How the wheel of history has turned. Bongbong and his 92-year-old mother, two sisters and assorted relatives, will resume occupancy of the palace next month in an atmosphere of triumph, vindication and revenge. Bongbong’s election came about after a massive internet campaign that had been going on for years. He and those around him simply inundated Facebook and every other channel with boasts of all the good his father had done in 20 years in power, half of it after imposing martial law in which tens of thousands were jailed and several thousand killed.

The Marcos family machine said martial law was needed to fight communist revolt and denied the corruption charges as fake news. Many of the cases against Ferdinand Marcos and Imelda are still in the courts in the United States and the Philippines. Bongbong will no doubt get rid of all charges in the Philippines, but he can’t go to the United States as long as he’s in danger of being arrested and hauled into court.

The story of President Yoon’s rise in South Korea could hardly be more different. For one thing, Yoon got elected by the narrowest of margins over a candidate who bore the hopes of the Candlelight Revolution of 2016-2017 that resulted in the impeachment, jailing and ouster of his predecessor, Park Geun-hye. Yoon, like Bongbong, is conservative, but he has a far different vision of how to deal with China and also North Korea.

Bongbong, following in the footsteps of the Philippines’ outgoing President Rodrigo Duterte, is likely to downgrade the U.S. alliance in the interests of resolution of China’s claim to the entire South China Sea. Yoon has pledged to adopt a firm policy toward North Korea, insisting on denuclearization in contrast to the efforts by his predecessor, Moon Jae-in, at striking up dialogue with North Korea’s Kim Jong-un. 

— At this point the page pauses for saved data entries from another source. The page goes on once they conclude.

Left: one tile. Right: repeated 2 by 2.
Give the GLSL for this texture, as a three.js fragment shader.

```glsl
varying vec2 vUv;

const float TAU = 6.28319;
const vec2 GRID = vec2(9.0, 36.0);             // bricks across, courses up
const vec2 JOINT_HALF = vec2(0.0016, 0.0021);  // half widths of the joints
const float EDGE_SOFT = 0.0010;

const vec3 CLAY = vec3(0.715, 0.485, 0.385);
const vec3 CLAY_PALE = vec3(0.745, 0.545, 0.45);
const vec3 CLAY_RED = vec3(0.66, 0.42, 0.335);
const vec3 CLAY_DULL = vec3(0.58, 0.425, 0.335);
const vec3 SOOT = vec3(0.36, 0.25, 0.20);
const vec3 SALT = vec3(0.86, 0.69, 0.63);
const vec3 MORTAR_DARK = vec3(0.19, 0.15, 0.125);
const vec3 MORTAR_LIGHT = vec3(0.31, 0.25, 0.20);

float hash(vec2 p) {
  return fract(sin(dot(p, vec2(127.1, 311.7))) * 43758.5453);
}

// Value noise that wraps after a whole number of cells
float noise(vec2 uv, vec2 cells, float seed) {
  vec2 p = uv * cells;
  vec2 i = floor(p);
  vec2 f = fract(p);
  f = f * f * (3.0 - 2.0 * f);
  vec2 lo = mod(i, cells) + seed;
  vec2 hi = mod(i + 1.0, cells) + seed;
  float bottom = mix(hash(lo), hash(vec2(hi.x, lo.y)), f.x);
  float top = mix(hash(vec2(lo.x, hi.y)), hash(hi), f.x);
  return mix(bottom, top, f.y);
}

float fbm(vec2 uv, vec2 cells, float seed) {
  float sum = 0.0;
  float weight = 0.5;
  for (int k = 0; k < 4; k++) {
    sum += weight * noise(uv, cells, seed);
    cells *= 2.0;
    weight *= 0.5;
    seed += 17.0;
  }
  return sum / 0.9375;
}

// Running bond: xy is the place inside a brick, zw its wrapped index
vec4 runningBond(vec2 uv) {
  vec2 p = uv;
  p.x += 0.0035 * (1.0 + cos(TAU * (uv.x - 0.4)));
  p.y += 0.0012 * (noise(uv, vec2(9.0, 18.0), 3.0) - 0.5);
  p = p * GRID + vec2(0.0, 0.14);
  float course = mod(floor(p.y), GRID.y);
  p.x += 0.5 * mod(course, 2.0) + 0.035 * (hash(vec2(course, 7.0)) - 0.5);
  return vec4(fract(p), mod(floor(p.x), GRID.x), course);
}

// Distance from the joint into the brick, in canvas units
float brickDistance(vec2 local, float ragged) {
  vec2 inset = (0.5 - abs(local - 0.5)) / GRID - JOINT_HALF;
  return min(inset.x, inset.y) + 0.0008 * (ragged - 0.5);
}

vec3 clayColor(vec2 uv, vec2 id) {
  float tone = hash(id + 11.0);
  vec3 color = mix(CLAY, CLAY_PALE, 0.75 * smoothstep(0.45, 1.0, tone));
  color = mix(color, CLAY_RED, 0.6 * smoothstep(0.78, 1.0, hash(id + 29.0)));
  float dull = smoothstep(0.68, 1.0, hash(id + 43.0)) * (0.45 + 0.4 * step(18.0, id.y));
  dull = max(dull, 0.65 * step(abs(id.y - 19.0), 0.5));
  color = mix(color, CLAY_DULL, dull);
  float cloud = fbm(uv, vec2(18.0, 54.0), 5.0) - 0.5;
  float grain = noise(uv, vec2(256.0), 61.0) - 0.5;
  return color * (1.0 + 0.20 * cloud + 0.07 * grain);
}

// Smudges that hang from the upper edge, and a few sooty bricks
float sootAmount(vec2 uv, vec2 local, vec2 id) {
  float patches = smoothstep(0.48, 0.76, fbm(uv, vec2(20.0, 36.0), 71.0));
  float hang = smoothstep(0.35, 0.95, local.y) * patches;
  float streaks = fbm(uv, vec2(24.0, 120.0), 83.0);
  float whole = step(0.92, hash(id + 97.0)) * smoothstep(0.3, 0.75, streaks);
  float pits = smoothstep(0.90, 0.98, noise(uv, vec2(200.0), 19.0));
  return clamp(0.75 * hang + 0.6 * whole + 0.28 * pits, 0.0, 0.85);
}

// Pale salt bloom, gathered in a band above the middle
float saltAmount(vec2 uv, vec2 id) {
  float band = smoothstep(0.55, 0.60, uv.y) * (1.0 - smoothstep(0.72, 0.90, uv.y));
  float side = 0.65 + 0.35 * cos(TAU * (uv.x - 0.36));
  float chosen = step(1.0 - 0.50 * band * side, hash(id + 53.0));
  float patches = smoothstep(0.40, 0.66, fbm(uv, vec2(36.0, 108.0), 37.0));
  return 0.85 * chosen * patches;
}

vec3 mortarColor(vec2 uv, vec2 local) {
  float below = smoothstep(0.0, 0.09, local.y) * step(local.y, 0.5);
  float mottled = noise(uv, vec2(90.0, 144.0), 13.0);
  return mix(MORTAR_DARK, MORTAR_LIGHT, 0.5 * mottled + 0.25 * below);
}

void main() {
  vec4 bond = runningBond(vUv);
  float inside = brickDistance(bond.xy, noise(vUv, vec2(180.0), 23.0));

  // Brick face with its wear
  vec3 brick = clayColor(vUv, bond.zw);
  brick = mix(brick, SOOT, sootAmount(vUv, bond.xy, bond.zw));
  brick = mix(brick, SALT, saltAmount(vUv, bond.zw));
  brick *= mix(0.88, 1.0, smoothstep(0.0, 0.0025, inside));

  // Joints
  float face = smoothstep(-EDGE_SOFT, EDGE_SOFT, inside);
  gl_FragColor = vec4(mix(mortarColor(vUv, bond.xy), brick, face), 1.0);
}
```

Yoon would also like to reach an accommodation with China but not at the cost of South Korea’s alliance with the United States. That won’t be easy any more than it’s easy for the Philippines, upset by China blockading fishing boats and taking over small islets, to get along with the Chinese.

Basic attitudes, however, differentiate Bongbong from Yoon. Scholar Paul Hutchcroft in a chapter for a book published more than a decade ago, compares the “developmental achievements” of Park Geun-hye’s father, the long-ruling, dictatorial Park Chung-hee, with the “predatory debacle in the Philippines” of Bongbong’s father, the equally long-ruling dictator Ferdinand Marcos.

“While Park is recalled for things both ‘admirable and appalling,’” he wrote, “Marcos’s name tends to bring forth almost entirely unambiguous memories of brutality, looting and decay.” Having come to power “under extremely favorable circumstances,” Hutchcroft said, “he systematically plundered his country and subverted its institutions for his own self-aggrandizing goals.”

That’s where South Korea and the Philippines are so different. Korea may face similar issues but not on such an horrendous scale. Yoon has assumed office unfettered by family ties while Bongbong continues in the tradition of a family steeped in corruption and power-grabbing. If Korea is a democracy, the Philippines is a kleptocracy.